Task goal: Return each line of the entries that mentions the word "drawDesktop".

Exercise input:
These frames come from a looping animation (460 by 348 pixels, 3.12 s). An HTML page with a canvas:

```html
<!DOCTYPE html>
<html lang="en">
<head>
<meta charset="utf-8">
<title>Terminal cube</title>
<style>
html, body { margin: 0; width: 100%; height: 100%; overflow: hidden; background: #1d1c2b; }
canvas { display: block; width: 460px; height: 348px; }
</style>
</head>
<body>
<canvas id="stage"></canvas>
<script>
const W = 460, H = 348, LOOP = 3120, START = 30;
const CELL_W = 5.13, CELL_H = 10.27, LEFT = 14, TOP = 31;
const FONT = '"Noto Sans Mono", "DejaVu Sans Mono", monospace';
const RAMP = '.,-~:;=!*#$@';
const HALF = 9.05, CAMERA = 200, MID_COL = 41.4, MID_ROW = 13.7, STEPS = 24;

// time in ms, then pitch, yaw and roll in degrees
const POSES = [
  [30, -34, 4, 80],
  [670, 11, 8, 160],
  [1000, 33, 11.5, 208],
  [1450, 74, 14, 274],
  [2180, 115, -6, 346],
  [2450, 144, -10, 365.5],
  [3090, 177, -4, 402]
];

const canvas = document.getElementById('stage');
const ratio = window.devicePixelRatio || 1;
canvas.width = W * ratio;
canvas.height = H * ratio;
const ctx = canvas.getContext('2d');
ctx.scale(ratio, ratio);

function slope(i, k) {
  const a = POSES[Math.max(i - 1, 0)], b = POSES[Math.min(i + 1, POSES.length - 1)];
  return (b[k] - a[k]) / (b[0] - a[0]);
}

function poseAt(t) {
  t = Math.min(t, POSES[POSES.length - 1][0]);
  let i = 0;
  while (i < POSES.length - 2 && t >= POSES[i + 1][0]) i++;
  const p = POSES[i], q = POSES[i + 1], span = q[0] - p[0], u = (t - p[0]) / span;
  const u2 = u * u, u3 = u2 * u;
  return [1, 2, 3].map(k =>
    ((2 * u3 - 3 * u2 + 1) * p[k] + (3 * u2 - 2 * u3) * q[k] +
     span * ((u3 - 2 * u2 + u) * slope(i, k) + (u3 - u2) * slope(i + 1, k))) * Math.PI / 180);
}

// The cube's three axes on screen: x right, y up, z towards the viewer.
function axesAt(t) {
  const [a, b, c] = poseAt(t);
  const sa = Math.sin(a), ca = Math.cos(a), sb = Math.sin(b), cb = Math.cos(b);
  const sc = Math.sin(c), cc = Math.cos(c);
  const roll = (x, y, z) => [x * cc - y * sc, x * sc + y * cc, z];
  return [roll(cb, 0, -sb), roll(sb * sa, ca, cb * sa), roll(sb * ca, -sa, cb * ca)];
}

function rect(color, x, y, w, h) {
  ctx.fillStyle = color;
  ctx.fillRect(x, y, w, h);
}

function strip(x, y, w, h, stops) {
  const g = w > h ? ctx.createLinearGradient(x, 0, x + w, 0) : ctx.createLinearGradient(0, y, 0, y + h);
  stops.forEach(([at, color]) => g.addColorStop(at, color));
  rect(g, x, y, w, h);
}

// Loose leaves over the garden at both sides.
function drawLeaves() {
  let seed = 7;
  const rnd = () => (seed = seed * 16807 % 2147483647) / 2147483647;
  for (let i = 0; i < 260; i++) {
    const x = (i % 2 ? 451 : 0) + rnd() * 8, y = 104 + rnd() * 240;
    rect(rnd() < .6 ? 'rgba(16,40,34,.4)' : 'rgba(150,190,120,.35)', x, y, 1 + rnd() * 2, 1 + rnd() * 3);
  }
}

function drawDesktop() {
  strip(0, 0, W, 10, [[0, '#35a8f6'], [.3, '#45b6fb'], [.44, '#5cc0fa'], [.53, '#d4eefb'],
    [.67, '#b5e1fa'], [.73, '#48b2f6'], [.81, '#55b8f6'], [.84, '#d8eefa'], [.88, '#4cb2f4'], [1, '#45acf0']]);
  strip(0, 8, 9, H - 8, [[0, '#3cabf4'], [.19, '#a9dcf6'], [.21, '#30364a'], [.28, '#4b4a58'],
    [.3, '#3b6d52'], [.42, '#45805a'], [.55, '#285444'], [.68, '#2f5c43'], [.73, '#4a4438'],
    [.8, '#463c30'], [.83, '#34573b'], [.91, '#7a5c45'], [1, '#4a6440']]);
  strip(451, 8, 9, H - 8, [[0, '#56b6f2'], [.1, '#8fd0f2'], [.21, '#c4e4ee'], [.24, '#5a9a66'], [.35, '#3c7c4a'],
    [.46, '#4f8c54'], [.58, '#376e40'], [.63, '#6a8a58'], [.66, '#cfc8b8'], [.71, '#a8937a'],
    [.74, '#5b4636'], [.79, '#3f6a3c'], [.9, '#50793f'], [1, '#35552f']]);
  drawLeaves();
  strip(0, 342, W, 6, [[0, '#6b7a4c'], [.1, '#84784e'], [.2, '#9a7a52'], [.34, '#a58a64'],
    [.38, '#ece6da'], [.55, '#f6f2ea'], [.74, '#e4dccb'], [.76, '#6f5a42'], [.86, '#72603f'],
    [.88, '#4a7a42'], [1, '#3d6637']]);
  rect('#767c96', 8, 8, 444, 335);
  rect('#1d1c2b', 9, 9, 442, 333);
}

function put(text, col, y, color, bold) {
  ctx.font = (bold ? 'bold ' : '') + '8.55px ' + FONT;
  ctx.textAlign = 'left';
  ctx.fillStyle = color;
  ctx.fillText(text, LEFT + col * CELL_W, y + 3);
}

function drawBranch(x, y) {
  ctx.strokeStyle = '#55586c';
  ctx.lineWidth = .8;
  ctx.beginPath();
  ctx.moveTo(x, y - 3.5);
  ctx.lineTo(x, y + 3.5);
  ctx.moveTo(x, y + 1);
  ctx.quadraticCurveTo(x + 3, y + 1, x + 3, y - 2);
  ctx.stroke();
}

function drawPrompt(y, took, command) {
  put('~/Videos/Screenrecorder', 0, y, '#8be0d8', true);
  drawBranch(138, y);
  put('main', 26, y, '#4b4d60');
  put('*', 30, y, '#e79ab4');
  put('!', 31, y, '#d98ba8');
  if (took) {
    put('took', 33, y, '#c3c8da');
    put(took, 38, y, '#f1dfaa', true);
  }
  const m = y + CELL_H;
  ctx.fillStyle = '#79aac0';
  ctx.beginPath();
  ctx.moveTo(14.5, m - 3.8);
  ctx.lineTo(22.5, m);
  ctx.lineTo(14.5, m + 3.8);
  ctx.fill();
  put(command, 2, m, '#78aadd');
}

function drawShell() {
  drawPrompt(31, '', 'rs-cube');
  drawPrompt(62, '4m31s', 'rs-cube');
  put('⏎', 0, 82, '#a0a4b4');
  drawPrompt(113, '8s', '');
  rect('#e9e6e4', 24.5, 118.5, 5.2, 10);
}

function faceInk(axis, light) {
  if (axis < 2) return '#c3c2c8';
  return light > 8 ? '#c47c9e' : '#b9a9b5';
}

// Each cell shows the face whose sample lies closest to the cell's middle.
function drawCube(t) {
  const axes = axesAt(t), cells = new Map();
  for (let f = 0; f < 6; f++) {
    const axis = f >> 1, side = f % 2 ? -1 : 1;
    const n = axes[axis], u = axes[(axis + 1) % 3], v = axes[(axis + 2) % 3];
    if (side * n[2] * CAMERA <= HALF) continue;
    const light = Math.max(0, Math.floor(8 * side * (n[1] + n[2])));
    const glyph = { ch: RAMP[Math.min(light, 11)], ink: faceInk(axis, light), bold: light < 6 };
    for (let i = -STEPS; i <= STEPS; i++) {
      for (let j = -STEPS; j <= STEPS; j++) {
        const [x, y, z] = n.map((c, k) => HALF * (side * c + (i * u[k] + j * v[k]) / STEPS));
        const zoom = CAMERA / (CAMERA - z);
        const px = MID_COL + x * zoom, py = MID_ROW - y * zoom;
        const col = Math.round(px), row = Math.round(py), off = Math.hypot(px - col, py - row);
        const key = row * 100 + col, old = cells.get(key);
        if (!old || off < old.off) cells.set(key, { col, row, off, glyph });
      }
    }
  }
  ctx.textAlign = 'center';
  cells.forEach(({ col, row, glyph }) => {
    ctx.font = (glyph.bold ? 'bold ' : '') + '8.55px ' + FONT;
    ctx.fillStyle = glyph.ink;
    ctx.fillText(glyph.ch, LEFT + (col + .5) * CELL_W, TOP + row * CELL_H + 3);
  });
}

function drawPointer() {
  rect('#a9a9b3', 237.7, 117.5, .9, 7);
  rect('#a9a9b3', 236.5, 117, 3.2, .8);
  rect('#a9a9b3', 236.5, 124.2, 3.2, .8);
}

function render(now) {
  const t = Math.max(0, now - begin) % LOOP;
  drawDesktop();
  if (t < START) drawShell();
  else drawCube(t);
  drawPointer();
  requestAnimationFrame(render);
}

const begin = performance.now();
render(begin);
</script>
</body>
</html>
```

Result:
function drawDesktop() {
  drawDesktop();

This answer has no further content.